NEW YORK (CBSNewYork) — Plans for a double cap on for-hire vehicles in the city was announced Wednesday.
One extends an already existing cap on the number of vehicle licenses and the other limits how long those cars can cruise around without passengers.
But, as CBS2’s Alice Gainer found out, not everyone is on board with the idea.
Some app-based drivers were among those standing behind the announcement that the city would continue to cap the number of for-hire vehicle licenses.
“Whatever driver you asked, compared to last year, every driver will tell you he’s making more and more today. This is because of the cap. It really help us a lot, and we hope it’s going to continue,” driver Saidou Sidive said.
But one Uber driver who has been with the company from the beginning disagreed, saying he sees no difference in the number of passengers he picks up.
“It’s about the same, honestly. It’s about the same. I haven’t seen a decrease in traffic, either. It’s about the same,” Brady Guerrero said.
Another kind of cap was announced Wednesday, too, one on how long for-hire companies can let the vehicles cruise without passengers below 96th Street. It would require companies reduce cruising to just 31 percent of the time vehicles are on the road.
Mayor Bill de Blasio said he believes this will speed up traffic below 60th Street by about 10 percent.
“If a trip took you 10 minutes before, it’ll take you nine minutes,” de Blasio said. “As we said, people might wait a little bit longer to get that for-hire vehicle, a certain number of seconds.”
Meanwhile, many yellow taxi drivers have suffered financial crisis over the past few years.
“We have had nine driver suicides,” said Bhairavi Desai, the executive director of the New York Taxi Workers Alliance. “In January 2019 there were more foreclosures of individual medallions than the entire years of 2015, ’16 and ’17. The poverty has been choking this workforce.”
Desai said the cap is the first step in stabilizing an over-saturated market.
However, Uber released a statement that reads in part, “Not only is the mayor’s policy hurting app drivers by forcing them to pay exorbitant fees to rent a car, but he has proposed nothing to fix the current medallion system that only benefits lenders and taxi insiders.”
So how will the city enforce the cruising cap? Officials said by tracking movement through GPS and imposing stiff penalties.
The cap on licenses will exclude wheelchair-accessible vehicles and all-electric vehicles.

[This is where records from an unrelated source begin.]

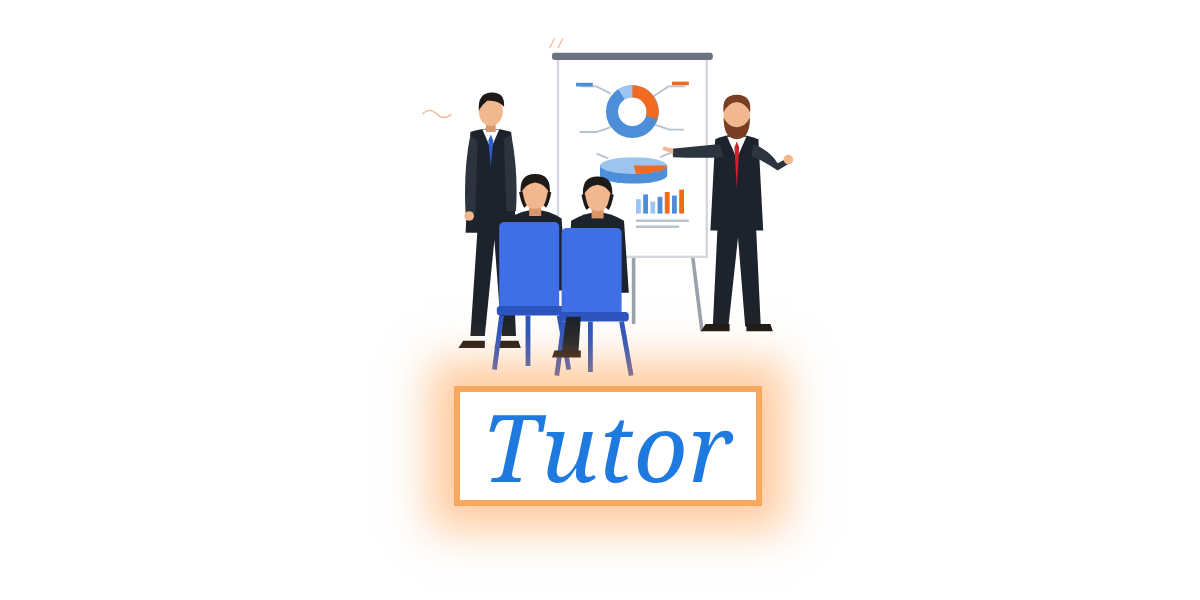
<!DOCTYPE html>
<html lang="en">
<head>
<meta charset="utf-8">
<title>Tutor</title>
<link rel="stylesheet" href="https://fonts.googleapis.com/css2?family=Noto+Serif:ital,wght@1,400&display=swap">
<style>
:root{
  --page:#ffffff;
  --suit:#1d232c;
  --suit-shade:#2c3440;
  --skin:#f1b88f;
  --skin-shade:#d9966b;
  --hair-dark:#1e1a17;
  --hair-brown:#7a3f22;
  --tie-red:#d3202e;
  --tie-blue:#2d5fd0;
  --shirt:#ffffff;
  --chair:#3f6fe6;
  --chair-dark:#2c55bf;
  --chart-blue:#4c8fd8;
  --chart-light:#9cc4ee;
  --chart-orange:#f26a21;
  --board-edge:#d4d8de;
  --board-bar:#6b7280;
  --leg:#9aa1aa;
  --label:#b8c2cf;
  --title-blue:#1f7ae0;
  --frame-orange:#f7a85e;
  --glow:rgba(255,160,80,.55);
}
*{margin:0;padding:0;box-sizing:border-box}
html,body{width:1200px;height:600px;overflow:hidden;background:var(--page)}
.stage{position:relative;width:1200px;height:600px}
.scene{position:absolute;left:0;top:0;width:1200px;height:600px}
.title-card{
  position:absolute;left:454px;top:386px;width:308px;height:120px;
  background:var(--page);border:6px solid var(--frame-orange);
  box-shadow:0 0 40px 24px var(--glow);
  display:flex;align-items:center;justify-content:center;
}
.title-card h1{
  font-family:"Noto Serif",Georgia,serif;font-style:italic;font-weight:400;
  font-size:94px;line-height:1;color:var(--title-blue);letter-spacing:1px;
}
</style>
</head>
<body>
<main class="stage">
<svg class="scene" viewBox="0 0 980 500" width="1200" height="600" aria-label="Business presenter explaining charts to three colleagues">
  <defs>
    <g id="chair">
      <path d="M0 0 h42 a4 4 0 0 1 4 4 v70 h-50 v-70 a4 4 0 0 1 4 -4z" fill="var(--chair)"/>
      <rect x="-6" y="70" width="58" height="8" rx="3" fill="var(--chair-dark)"/>
      <path d="M-2 78 l-6 45 M46 78 l8 45 M20 78 v42" stroke="var(--chair-dark)" stroke-width="4" fill="none"/>
    </g>
    <g id="seated-person">
      <path d="M-22 22 q22 -14 44 0 l4 60 h-52z" fill="var(--suit)"/>
      <rect x="-5" y="10" width="10" height="10" fill="var(--skin-shade)"/>
      <ellipse cx="0" cy="0" rx="12" ry="14" fill="var(--skin)"/>
      <path d="M-12 2 q-2 -17 12 -17 q14 0 12 17 q-3 -9 -12 -10 q-9 1 -12 10z" fill="var(--hair-dark)"/>
      <path d="M-12 0 q2 10 4 12 M12 0 q-2 10 -4 12" stroke="var(--hair-dark)" stroke-width="3" fill="none"/>
    </g>
  </defs>

  <g class="ornaments" stroke="var(--chart-orange)" stroke-width="1" fill="none" opacity=".5">
    <path d="M448 40 l4 -8 M455 40 l4 -8"/>
    <path d="M342 95 q6 -6 12 0 q6 6 12 0"/>
  </g>

  <g class="flipchart">
    <path d="M470 212 L460 276 M567 212 L575 276 M518 212 V270" stroke="var(--leg)" stroke-width="3"/>
    <rect x="455" y="48" width="124" height="166" fill="var(--page)" stroke="var(--board-edge)" stroke-width="2"/>
    <rect x="450" y="44" width="134" height="6" rx="2" fill="var(--board-bar)"/>
    <g class="donut-chart">
      <circle cx="517" cy="93" r="17" fill="none" stroke="var(--chart-blue)" stroke-width="10"/>
      <circle cx="517" cy="93" r="17" fill="none" stroke="var(--chart-light)" stroke-width="10" stroke-dasharray="30 107" stroke-dashoffset="-70"/>
      <path d="M517 76 a17 17 0 0 1 16 22" fill="none" stroke="var(--chart-orange)" stroke-width="10"/>
      <path d="M499 78 l-12 -6 h-14 M535 80 l12 -8 h14 M499 106 l-12 4 h-14 M536 104 l12 4 h12" stroke="var(--label)" stroke-width="1.5" fill="none"/>
      <rect x="470" y="69" width="14" height="3" fill="var(--chart-blue)"/>
      <rect x="550" y="68" width="14" height="3" fill="var(--chart-orange)"/>
    </g>
    <g class="pie-chart">
      <ellipse cx="518" cy="146" rx="28" ry="7" fill="var(--chart-blue)"/>
      <rect x="490" y="138" width="56" height="8" fill="var(--chart-blue)"/>
      <ellipse cx="518" cy="138" rx="28" ry="7" fill="var(--chart-light)"/>
      <path d="M518 138 L546 138 A28 7 0 0 1 520 145z" fill="var(--chart-orange)"/>
      <path d="M497 132 l-10 -4 M540 131 l10 -4" stroke="var(--label)" stroke-width="1.5"/>
    </g>
    <g class="bar-chart">
      <rect x="520" y="166" width="4" height="12" fill="var(--chart-light)"/>
      <rect x="526" y="162" width="4" height="16" fill="var(--chart-blue)"/>
      <rect x="532" y="168" width="4" height="10" fill="var(--chart-light)"/>
      <rect x="538" y="164" width="4" height="14" fill="var(--chart-blue)"/>
      <rect x="544" y="160" width="4" height="18" fill="var(--chart-orange)"/>
      <rect x="550" y="163" width="4" height="15" fill="var(--chart-blue)"/>
      <rect x="556" y="158" width="4" height="20" fill="var(--chart-orange)"/>
      <path d="M520 184 h44 M520 189 h36" stroke="var(--label)" stroke-width="2"/>
    </g>
  </g>

  <g class="standing-colleague">
    <path d="M388 190 l-6 90 h12 l8 -80 l6 80 h12 l-4 -90z" fill="var(--suit)"/>
    <path d="M376 284 h18 v6 h-22z M404 284 h18 l2 6 h-22z" fill="var(--hair-dark)"/>
    <path d="M382 110 q16 -6 34 0 l4 84 h-42z" fill="var(--suit)"/>
    <path d="M392 108 l7 16 l7 -16z" fill="var(--shirt)"/>
    <path d="M399 112 l-2 5 l2 22 l2 -22z" fill="var(--tie-blue)"/>
    <path d="M382 112 q-6 30 -4 66 h8 l2 -60z M416 112 q6 30 4 64 h-8 l-2 -60z" fill="var(--suit-shade)"/>
    <circle cx="381" cy="180" r="4" fill="var(--skin)"/>
    <rect x="395" y="100" width="8" height="10" fill="var(--skin-shade)"/>
    <ellipse cx="399" cy="93" rx="10" ry="12" fill="var(--skin)"/>
    <path d="M389 92 q-1 -15 11 -15 q11 0 10 12 q-5 -6 -14 -5 q-4 3 -7 8z" fill="var(--hair-dark)"/>
  </g>

  <g class="seated-colleagues">
    <use href="#seated-person" x="436" y="160"/>
    <use href="#chair" x="410" y="185"/>
    <use href="#seated-person" x="488" y="162"/>
    <use href="#chair" x="462" y="190"/>
    <path d="M462 264 l-4 30 h14 l2 -30z" fill="var(--suit)"/>
    <path d="M452 292 h22 v6 h-24z" fill="var(--hair-dark)"/>
  </g>

  <g class="presenter">
    <path d="M588 188 l-4 84 h13 l8 -74 l6 74 h13 l-4 -84z" fill="var(--suit)"/>
    <path d="M578 270 h20 v6 h-24z M612 270 h20 l2 6 h-22z" fill="var(--hair-dark)"/>
    <path d="M586 116 q17 -8 36 0 l4 76 h-44z" fill="var(--suit)"/>
    <path d="M596 114 l8 18 l8 -18z" fill="var(--shirt)"/>
    <path d="M604 118 l-2 5 l2 34 l2 -34z" fill="var(--tie-red)"/>
    <path d="M590 120 q-20 2 -40 4 l1 7 q22 1 42 0z" fill="var(--suit-shade)"/>
    <path d="M551 124 l-8 -2 l-1 3 l9 3z" fill="var(--skin)"/>
    <path d="M618 120 q14 6 20 16 l8 -4 l2 4 l-10 6 q-12 -8 -22 -12z" fill="var(--suit-shade)"/>
    <circle cx="647" cy="133" r="4" fill="var(--skin)"/>
    <rect x="599" y="104" width="10" height="10" fill="var(--skin-shade)"/>
    <ellipse cx="604" cy="96" rx="11" ry="13" fill="var(--skin)"/>
    <path d="M593 98 q0 18 11 18 q11 0 11 -18 q-4 8 -11 8 q-7 0 -11 -8z" fill="var(--hair-brown)"/>
    <path d="M593 94 q-2 -15 11 -15 q13 0 11 15 q-3 -8 -11 -9 q-8 1 -11 9z" fill="var(--hair-brown)"/>
  </g>
</svg>
<div class="title-card"><h1>Tutor</h1></div>
</main>
</body>
</html>
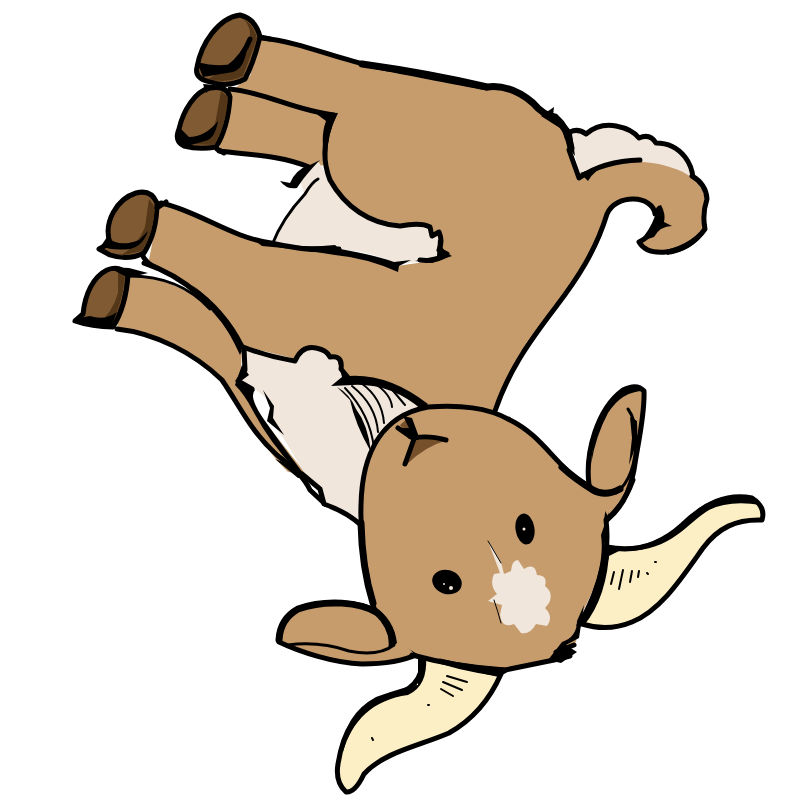
<!DOCTYPE html>
<html lang="en">
<head>
<meta charset="utf-8">
<title>Tumbling goat</title>
<style>
:root{--paper:#fff;--ink:#000;--coat:#c69c6d;--fleece:#f0e6dc;--hoof:#805a33;--hoof-dark:#543718;--horn:#fceec5;--mouth:#75502b}
html,body{margin:0;background:var(--paper);overflow:hidden}
.goat{display:block;width:809px;height:809px}
.goat path{stroke-linejoin:round;stroke-linecap:round}
.coat{fill:var(--coat)}
.fleece{fill:var(--fleece)}
.hoof{fill:var(--hoof)}
.hoof-shade{fill:var(--hoof-dark)}
.horn{fill:var(--horn)}
.mouth{fill:var(--mouth)}
.ink{fill:var(--ink)}
.line{fill:none;stroke:var(--ink);stroke-width:5}
.outlined{stroke:var(--ink);stroke-width:5}
.bold{stroke-width:7}
.thin{stroke-width:3}
.hair{stroke-width:2}
</style>
</head>
<body>
<svg class="goat" viewBox="0 0 809 809" role="img" aria-label="Brown goat with cream horns, turned upside down">
  <g id="far-legs">
    <path class="coat" d="M228 89C262 94 296 110 336 115L326 165L308 167C280 155 247 156 219 150Z"/>
    <path class="line" d="M219 151C250 155 280 155 309 167"/>
    <path class="coat" d="M129 276C158 277 188 287 210 309C226 324 236 338 243 350L240 382L262 418L306 474L288 472C262 447 246 415 226 386C194 354 154 333 117 328Z"/>
    <path class="line" d="M117 329C155 333 194 353 222 380C241 408 251 432 278 456Q302 473 310 490L325 504"/>
    <path class="line thin" d="M130 276C160 276 189 286 210 309"/>
  </g>

  <g id="belly">
    <path class="fleece" d="M272 245C281 226 292 212 305 196L300 181L318 161L330 180C350 216 390 227 428 224L441 241L437 260L397 264Q368 250 340 250Z"/>
    <path class="line thin" d="M272 245C280 224 291 209 305 194Q312 182 318 179"/>
    <path class="ink" d="M320 160C310 170 302 180 297 188Q287 190 280 181L290 183Q296 169 310 165Z"/>
  </g>

  <g id="tail">
    <path class="fleece" d="M570 132L585 134Q600 124 618 126Q632 128 639 139Q650 133 655 142Q675 143 686 158L694 177L645 170L580 178Z"/>
    <path class="line" d="M570 132Q578 128 586 134Q599 123 616 126Q632 129 639 138Q650 133 656 143Q674 143 685 157Q692 166 693 178"/>
  </g>

  <g id="body">
    <path class="coat" d="M262 38C300 42 334 58 372 66C410 73 448 81 487 88Q512 84 534 104Q544 116 557 120Q569 132 570 146L580 176C605 158 650 157 683 172Q701 182 705 197Q703 214 705 228Q692 247 667 252Q646 254 639 243L651 233Q660 219 652 206C638 193 615 199 607 214C596 250 578 278 555 308C526 346 509 372 495 411L428 407C400 392 376 379 347 381L330 354L300 360L243 346C216 308 188 282 148 265L160 203C196 211 232 237 271 243Q310 252 339 249Q371 256 397 266L438 260L441 241L428 224C390 227 350 216 330 180Q319 154 334 115C296 110 270 93 234 89L250 76Z"/>
    <path class="line" d="M262 38C300 42 334 58 372 66C410 73 448 81 487 88"/>
    <path class="line bold" d="M362 64C405 70 445 77 487 87Q511 84 533 103Q544 116 555 117Q568 128 571 148"/>
    <path class="ink" d="M541 116L554 107L553 116Q568 123 572 134L575 156Q564 143 563 130Z"/>
    <path class="line" d="M569 150L579 178Q603 161 640 160"/>
    <path class="ink" d="M580 173L610 163Q594 170 588 181Z"/>
    <path class="line" d="M692 176Q706 184 707 199Q702 214 705 229Q691 249 666 252Q646 254 639 242Q650 237 655 226"/>
    <path class="ink" d="M666 250Q694 243 707 223L705 232Q691 252 667 255ZM661 205Q666 214 664 222L672 226Q660 226 654 237L639 242Q650 230 655 216Q654 206 661 205Z"/>
    <path class="line" d="M655 214C653 195 616 193 607 214C596 250 578 278 555 308C526 346 508 373 495 411"/>
    <path class="line thin" d="M560 301L574 281M523 351L540 327"/>
    <path class="line" d="M230 89C264 92 296 111 334 115Q318 150 330 180C345 207 370 224 400 226Q421 222 430 227L432 236L439 232Q443 241 439 250L447 254Q437 262 420 260"/>
    <path class="ink" d="M314 112L338 113Q326 135 327 164Q319 140 326 121ZM438 239L445 252L452 256L432 263L415 261L437 256Z"/>
    <path class="line" d="M161 203C196 210 232 238 271 243Q310 252 339 249"/>
    <path class="ink" d="M254 240Q294 249 335 245L340 249Q375 255 394 262L411 260L399 266L398 272Q367 258 335 255Q300 249 262 246Z"/>
    <path class="line" d="M144 263C184 276 220 307 242 350"/>
    <path class="ink" d="M192 285Q226 309 244 345L240 355Q222 315 192 285Z"/>
  </g>

  <g id="chest">
    <path class="fleece" d="M242 347L269 354L296 361Q300 346 316 347Q327 352 330 357Q344 356 340 369L350 380Q391 375 428 407Q382 420 373 460L362 524L326 507L318 488L305 474L284 439L270 420L273 404L255 389L240 384Z"/>
    <path class="line" d="M243 347Q269 357 295 361Q302 345 316 348Q327 350 330 357Q343 355 341 369L350 380"/>
    <path class="line" d="M244 348L245 370L238 381L252 389M302 474L320 489L324 504Q347 512 362 526"/>
    <path class="ink" d="M242 365L249 375L241 381L255 390Q248 397 265 421L285 449L303 473L308 476L298 478L275 459Q292 465 295 469Q269 442 252 409Q244 394 235 385ZM263 390L274 406L273 418L284 435L267 421L270 408Z"/>
    <path class="ink" d="M337 358L348 376Q388 373 428 404L422 410Q391 383 352 385L331 386L342 377Z"/>
    <path class="line hair" d="M345 388Q370 414 374 448M352 386Q376 405 378 432M361 383Q382 398 384 423M374 383Q391 394 392 407M389 386L405 405"/>
    <path class="ink" d="M337 387Q350 394 356 409Q368 425 371 452Q355 424 350 400Z"/>
  </g>

  <g id="hooves">
    <path class="hoof outlined" d="M240 15Q256 19 260 37Q254 62 245 79Q228 88 211 82Q194 79 197 67C201 44 218 18 240 15Z"/>
    <path class="hoof-shade" d="M242 18Q255 25 257 39L243 76Q227 84 208 79L226 69Q242 66 249 42Q253 27 242 18Z"/>
    <path class="line" d="M198 65Q214 69 229 67Q243 57 250 39M260 37L270 39"/>
    <path class="ink" d="M197 62Q214 69 231 66L247 47Q245 68 233 72L203 77Z"/>
    <path class="hoof outlined" d="M210 88Q227 85 230 97Q228 128 216 147Q199 150 184 146Q174 141 179 129C183 111 195 91 210 88Z"/>
    <path class="hoof-shade" d="M221 91L228 97Q226 127 214 145L188 144Q207 139 215 124Z"/>
    <path class="ink" d="M178 126L189 137Q205 137 218 121Q215 139 205 141L184 147Q173 142 178 126ZM203 84L215 85L206 93Z"/>
    <path class="line" d="M217 149L224 153"/>
    <path class="hoof outlined" d="M136 193Q151 189 157 203Q157 232 144 253Q128 261 110 255L99 249L110 243C103 222 117 199 136 193Z"/>
    <path class="hoof-shade" d="M149 199L155 207Q154 232 142 251L120 256Q138 245 145 227Z"/>
    <path class="ink" d="M107 237Q119 248 139 240L148 231Q143 246 130 249Q112 251 101 246Z"/>
    <path class="line" d="M142 254Q145 263 157 268M157 208L166 202"/>
    <path class="hoof outlined" d="M107 270Q120 265 128 275Q126 306 113 327Q92 327 75 321L83 314C85 294 93 277 107 270Z"/>
    <path class="hoof-shade" d="M118 272L125 277Q122 306 111 324L97 325Q113 312 118 293Z"/>
    <path class="ink" d="M74 319L90 316Q105 321 117 312L111 327Q91 327 74 319ZM108 267L129 268L148 273L128 278Z"/>
  </g>

  <g id="horns">
    <path class="horn outlined" d="M607 547C636 553 660 545 682 525C705 503 727 493 752 498Q766 507 762 520C736 519 718 528 703 548C681 579 661 610 632 622Q608 632 582 624Q605 596 607 547Z"/>
    <path class="ink" d="M622 547C655 548 679 528 699 508Q722 492 751 496L761 505Q729 500 709 510C688 522 672 551 626 551Z"/>
    <path class="line hair" d="M614 572L611 584M623 570L619 589M632 571L630 582M639 571L638 577M647 573L648 574M655 562L656 562"/>
    <path class="horn outlined" d="M423 655Q458 669 501 674C490 699 474 719 449 733C419 746 384 752 364 774Q355 793 346 792Q335 782 338 764C343 732 356 707 389 696Q424 690 423 655Z"/>
    <path class="ink" d="M418 654L426 657Q428 686 408 695C372 700 352 721 343 752Q343 715 376 697Q410 685 418 685Z"/>
    <path class="line hair" d="M447 676L467 682M443 682L462 690M441 689L453 696M428 705L429 705M372 738L373 740"/>
  </g>

  <g id="ears">
    <path class="coat outlined" d="M589 485C585 453 597 409 623 390Q637 383 644 391C645 415 638 442 634 470Q628 503 607 520Z"/>
    <path class="line thin" d="M628 409Q636 420 636 438C636 465 629 483 616 493"/>
    <path class="ink" d="M591 464Q594 417 620 392Q638 382 644 391Q622 391 608 413Q596 435 591 464ZM630 417L632 438L629 465Q639 441 637 421Z"/>
    <path class="coat outlined" d="M379 613C360 601 326 599 298 609Q280 620 279 642C300 652 334 663 362 664Q397 664 418 654L396 632Z"/>
    <path class="line bold" d="M279 640Q280 619 298 609C326 599 360 602 378 613"/>
    <path class="line thin" d="M288 645Q319 641 349 651Q378 657 394 645"/>
  </g>

  <g id="head">
    <path class="coat" d="M428 407C460 404 487 409 510 420C545 437 557 470 589 486L608 494L604 520Q609 544 601 573L580 618L576 642L548 660L505 672Q455 667 419 655L397 642Q393 620 374 606C363 571 360 538 361 505C362 457 379 416 428 407Z"/>
    <path class="line" d="M589 486C557 470 545 437 510 420C487 407 460 405 428 407C379 416 362 457 361 505C360 538 364 571 374 608"/>
    <path class="line bold" d="M361 523Q362 568 373 603"/>
    <path class="line bold" d="M562 467Q575 479 593 490Q605 497 620 489"/>
    <path class="line" d="M633 480Q624 505 606 520Q609 545 603 565Q597 594 579 625"/>
    <path class="ink" d="M609 512L604 548L623 549L609 556Q606 580 588 603Q605 563 601 535ZM374 606Q394 619 397 643L388 650Q392 631 374 614Z"/>
    <path class="line" d="M412 655Q456 667 505 670L554 660L570 656L556 652L574 645"/>
    <path class="ink" d="M584 605L579 638L566 645L577 652L561 663L548 660L562 642Q577 637 577 621ZM438 658Q473 667 514 668L499 677Q467 671 438 658Z"/>
  </g>

  <g id="face">
    <path class="mouth" d="M400 425L409 417L416 437L448 440Q425 446 406 465L412 440Z"/>
    <path class="line" d="M398 428L414 439L405 464M414 438Q428 435 446 440"/>
    <path class="ink" d="M403 416L412 418L419 437L409 439L399 428L409 428Z"/>
    <ellipse class="ink" cx="525" cy="529" rx="9.5" ry="15.5" transform="rotate(-8 525 529)"/>
    <ellipse class="ink" cx="447" cy="582" rx="15" ry="12" transform="rotate(18 447 582)"/>
    <g class="fleece">
      <circle cx="524" cy="529" r="1.5"/>
      <circle cx="451" cy="588" r="2"/>
      <circle cx="444" cy="584" r="1"/>
      <path d="M488 541L501 562L504 574L511 571Q512 560 518 560L524 569Q535 562 537 575Q548 575 545 586Q554 593 549 603L545 608Q554 617 547 626L536 624Q530 635 521 633L514 624Q502 629 500 615L502 605L488 601L497 594Q489 585 494 574L500 573Z"/>
    </g>
    <path class="line" style="stroke-width:1" d="M488 541L501 563M494 600Q498 612 501 623"/>
  </g>
</svg>
</body>
</html>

The city said the Taxi and Limousine Commission will watch closely to see if companies increase lease rates to drivers, and if they do the city will just increase the minimum wage.